826 Folsom Street – about a block from Moscone Center.
Campaign Management for Experts
Ready to take your campaign management skills to the next level? Join us to hear from customers and our internal experts on how to leverage the Campaigns module to the fullest. This session will cover best practices on using campaign hierarchies, campaign member status values, and our latest Winter ’09 feature, Campaign Influence. Speaker: Scott Harris, Omniture, Inc. Speaker: John Wall, Accurev Inc Date: Tuesday, November 4 Time: 11:30 a.m. – 12:30 p.m.
Lately I’ve been thinking more outside of the box. Not because I’ve taken any consultant or analyst pills, but rather because the world just decided to kick me out of the cardboard container I’m used to.
First was a few weeks ago when I installed VMware Fusion on my wife’s Mac. The sight of windows booting up (and running better than it does on most PC’s was something I never expected to see firsthand (nor even ever own a Mac for that matter, now there are 3 in the family so far).
Second was getting to check out some Solid State Disk Drives (or SSDs as you’d call them if you were in the know, and now you are). Having a hard drive with no moving parts changes the game in a lot of ways, as soon as a media player and a laptop hit my price point with an SSD, I’m in. Things like reducing the boot time from a minute 40, to 35 seconds is right where I want to be.
This week I’ve been doing some data analysis. The labor has changed now that I have access to the SalesForce.com API. I’m starting to move beyond CRM – the idea that the best you could do is a database that contains all the information about your customers and prospects. I’m now thinking about exploring how the database changes as time passes. Questions like “Is the sales process improving?”, “What data am I missing, and is it important to fill in the blanks”, “What does the normal suspect to prospect to customer lifecycle look like?”

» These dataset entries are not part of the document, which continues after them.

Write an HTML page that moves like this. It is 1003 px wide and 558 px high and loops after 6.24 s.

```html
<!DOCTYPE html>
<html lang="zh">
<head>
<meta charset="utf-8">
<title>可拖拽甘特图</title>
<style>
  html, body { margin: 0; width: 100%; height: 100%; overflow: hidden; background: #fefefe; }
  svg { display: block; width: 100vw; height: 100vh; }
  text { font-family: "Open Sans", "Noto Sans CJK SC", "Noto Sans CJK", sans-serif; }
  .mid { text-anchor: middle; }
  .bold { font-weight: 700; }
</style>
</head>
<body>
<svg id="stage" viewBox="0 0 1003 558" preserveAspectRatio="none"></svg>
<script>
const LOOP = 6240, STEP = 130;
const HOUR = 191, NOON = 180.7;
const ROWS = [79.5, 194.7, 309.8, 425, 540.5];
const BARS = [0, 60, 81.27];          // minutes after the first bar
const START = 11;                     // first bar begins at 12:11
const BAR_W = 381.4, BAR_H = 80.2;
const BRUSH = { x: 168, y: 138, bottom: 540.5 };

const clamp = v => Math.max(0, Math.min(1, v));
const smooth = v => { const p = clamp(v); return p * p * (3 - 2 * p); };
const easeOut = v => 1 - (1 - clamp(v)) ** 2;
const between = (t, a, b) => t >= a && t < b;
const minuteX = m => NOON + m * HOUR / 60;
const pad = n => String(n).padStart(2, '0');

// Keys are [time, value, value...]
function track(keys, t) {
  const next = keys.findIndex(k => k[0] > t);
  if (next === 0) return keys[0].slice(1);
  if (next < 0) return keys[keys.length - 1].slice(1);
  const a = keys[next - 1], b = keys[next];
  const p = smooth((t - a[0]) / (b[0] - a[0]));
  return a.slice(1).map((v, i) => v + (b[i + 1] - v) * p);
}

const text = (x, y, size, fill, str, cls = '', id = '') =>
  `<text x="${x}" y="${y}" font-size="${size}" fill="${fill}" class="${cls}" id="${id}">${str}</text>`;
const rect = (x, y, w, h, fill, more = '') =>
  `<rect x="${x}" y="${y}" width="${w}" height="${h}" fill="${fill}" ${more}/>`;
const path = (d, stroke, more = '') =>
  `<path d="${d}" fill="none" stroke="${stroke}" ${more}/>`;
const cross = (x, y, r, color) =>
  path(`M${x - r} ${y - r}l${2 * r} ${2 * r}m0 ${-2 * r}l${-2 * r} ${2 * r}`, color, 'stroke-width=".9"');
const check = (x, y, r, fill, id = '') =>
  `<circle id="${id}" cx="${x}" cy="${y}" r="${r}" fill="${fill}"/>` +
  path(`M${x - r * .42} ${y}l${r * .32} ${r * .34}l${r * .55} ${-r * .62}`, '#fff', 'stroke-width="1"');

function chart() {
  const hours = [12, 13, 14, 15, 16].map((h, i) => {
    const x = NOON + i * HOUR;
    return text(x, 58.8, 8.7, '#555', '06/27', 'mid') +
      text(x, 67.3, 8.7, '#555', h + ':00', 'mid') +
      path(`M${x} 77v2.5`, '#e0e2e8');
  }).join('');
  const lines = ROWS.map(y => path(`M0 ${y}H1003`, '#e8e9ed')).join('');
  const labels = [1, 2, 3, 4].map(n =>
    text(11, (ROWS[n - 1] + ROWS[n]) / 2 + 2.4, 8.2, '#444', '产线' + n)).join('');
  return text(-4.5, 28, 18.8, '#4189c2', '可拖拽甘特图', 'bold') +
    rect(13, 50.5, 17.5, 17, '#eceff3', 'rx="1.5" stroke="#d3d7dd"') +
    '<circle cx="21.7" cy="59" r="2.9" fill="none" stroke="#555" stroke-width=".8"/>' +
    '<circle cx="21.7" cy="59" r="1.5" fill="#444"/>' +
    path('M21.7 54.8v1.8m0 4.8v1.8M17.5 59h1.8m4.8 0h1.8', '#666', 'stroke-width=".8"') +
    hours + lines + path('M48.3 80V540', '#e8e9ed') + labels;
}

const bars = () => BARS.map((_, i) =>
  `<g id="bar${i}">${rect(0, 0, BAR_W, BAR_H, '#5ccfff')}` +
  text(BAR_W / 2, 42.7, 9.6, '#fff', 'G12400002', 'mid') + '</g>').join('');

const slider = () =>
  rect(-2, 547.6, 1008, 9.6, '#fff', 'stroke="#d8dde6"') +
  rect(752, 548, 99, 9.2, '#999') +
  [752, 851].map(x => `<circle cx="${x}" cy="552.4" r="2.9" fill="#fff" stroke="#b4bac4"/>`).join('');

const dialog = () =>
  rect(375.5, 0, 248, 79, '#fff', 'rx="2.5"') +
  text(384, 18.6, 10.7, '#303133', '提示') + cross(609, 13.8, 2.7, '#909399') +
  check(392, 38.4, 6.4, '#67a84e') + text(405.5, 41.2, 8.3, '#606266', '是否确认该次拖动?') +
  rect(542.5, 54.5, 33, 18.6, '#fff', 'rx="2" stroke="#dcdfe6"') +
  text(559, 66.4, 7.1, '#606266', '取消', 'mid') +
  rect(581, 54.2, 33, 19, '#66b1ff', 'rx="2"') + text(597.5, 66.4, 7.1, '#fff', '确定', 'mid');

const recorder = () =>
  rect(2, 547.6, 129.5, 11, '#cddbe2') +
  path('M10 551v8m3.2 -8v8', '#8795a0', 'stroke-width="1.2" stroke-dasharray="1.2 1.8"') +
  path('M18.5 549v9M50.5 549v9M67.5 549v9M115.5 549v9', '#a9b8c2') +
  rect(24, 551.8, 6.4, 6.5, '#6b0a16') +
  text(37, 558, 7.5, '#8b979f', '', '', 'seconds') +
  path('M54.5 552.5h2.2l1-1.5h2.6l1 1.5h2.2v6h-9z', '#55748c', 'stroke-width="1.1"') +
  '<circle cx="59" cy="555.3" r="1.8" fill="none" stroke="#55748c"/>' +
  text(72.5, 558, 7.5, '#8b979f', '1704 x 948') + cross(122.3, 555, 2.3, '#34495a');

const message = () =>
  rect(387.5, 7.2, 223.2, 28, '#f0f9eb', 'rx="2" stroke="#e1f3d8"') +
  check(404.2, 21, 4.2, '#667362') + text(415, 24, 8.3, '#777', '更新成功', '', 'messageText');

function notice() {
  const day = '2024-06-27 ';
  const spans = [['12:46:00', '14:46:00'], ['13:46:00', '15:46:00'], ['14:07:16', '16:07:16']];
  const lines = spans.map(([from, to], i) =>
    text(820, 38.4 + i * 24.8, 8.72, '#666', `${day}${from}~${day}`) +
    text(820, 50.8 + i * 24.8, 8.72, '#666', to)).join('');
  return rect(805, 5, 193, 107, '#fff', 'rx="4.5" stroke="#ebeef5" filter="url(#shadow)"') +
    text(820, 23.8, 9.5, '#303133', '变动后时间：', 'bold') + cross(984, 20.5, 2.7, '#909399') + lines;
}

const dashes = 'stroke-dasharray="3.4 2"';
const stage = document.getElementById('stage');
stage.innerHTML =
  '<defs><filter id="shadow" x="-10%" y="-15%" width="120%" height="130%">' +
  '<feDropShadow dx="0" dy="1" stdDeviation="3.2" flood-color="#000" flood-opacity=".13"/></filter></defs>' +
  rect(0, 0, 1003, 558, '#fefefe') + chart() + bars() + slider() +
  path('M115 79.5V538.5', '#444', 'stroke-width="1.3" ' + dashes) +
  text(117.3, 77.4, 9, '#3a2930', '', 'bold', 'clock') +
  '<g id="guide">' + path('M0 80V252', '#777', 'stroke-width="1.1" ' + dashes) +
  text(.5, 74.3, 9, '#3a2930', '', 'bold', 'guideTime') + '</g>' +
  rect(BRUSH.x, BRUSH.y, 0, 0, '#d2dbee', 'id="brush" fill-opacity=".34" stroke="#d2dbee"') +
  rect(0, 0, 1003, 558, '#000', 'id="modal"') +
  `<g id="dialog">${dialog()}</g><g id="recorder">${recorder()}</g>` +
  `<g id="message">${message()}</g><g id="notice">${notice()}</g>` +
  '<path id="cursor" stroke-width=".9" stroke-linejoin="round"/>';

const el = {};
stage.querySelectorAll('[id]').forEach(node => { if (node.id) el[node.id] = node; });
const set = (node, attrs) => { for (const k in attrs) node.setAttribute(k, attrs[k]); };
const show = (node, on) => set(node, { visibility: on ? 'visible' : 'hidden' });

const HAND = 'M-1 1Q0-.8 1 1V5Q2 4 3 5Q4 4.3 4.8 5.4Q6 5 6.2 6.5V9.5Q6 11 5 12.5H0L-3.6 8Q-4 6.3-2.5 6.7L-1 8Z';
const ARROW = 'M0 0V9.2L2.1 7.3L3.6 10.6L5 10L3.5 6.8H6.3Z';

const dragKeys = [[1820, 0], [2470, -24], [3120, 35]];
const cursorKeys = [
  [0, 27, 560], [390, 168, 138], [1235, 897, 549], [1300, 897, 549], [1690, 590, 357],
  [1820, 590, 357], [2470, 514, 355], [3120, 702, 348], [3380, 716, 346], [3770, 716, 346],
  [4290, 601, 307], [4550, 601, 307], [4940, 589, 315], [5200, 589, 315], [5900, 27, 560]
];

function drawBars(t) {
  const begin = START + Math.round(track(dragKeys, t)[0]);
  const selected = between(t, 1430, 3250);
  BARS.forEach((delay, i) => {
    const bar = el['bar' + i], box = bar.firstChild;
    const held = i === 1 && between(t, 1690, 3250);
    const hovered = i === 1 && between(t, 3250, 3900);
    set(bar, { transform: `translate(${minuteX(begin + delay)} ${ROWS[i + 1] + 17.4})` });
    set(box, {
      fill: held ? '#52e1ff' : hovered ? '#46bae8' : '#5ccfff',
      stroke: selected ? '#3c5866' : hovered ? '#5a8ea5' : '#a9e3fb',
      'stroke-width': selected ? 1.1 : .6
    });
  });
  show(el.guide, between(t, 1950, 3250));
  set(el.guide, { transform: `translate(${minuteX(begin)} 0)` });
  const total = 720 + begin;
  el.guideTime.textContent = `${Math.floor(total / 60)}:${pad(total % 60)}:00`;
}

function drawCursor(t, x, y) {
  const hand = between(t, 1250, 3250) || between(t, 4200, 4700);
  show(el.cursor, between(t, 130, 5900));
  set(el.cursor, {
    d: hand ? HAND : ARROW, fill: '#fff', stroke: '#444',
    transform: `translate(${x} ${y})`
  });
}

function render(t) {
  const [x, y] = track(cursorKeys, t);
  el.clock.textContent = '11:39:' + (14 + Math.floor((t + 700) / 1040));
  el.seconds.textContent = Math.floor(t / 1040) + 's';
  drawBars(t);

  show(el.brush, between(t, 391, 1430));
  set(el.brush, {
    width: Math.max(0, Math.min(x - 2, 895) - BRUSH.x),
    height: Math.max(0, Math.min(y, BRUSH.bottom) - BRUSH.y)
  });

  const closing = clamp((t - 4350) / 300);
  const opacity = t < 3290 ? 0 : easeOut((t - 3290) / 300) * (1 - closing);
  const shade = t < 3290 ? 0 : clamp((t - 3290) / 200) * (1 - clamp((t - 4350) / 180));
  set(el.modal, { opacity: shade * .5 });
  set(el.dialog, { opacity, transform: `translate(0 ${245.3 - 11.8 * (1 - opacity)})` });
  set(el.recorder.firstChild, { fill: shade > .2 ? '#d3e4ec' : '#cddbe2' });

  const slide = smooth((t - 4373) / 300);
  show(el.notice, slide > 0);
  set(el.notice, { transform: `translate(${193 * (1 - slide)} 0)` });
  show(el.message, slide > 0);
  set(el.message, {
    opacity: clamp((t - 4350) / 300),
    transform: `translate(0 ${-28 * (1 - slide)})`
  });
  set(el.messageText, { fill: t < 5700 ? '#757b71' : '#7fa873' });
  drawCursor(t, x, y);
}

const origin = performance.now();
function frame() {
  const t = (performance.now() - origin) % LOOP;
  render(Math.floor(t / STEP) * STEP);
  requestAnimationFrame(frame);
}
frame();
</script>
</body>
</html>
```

The crazy part is that these questions have been discussed for years, but we’re finally reaching the point where almost any business can get access to the tools to answer them.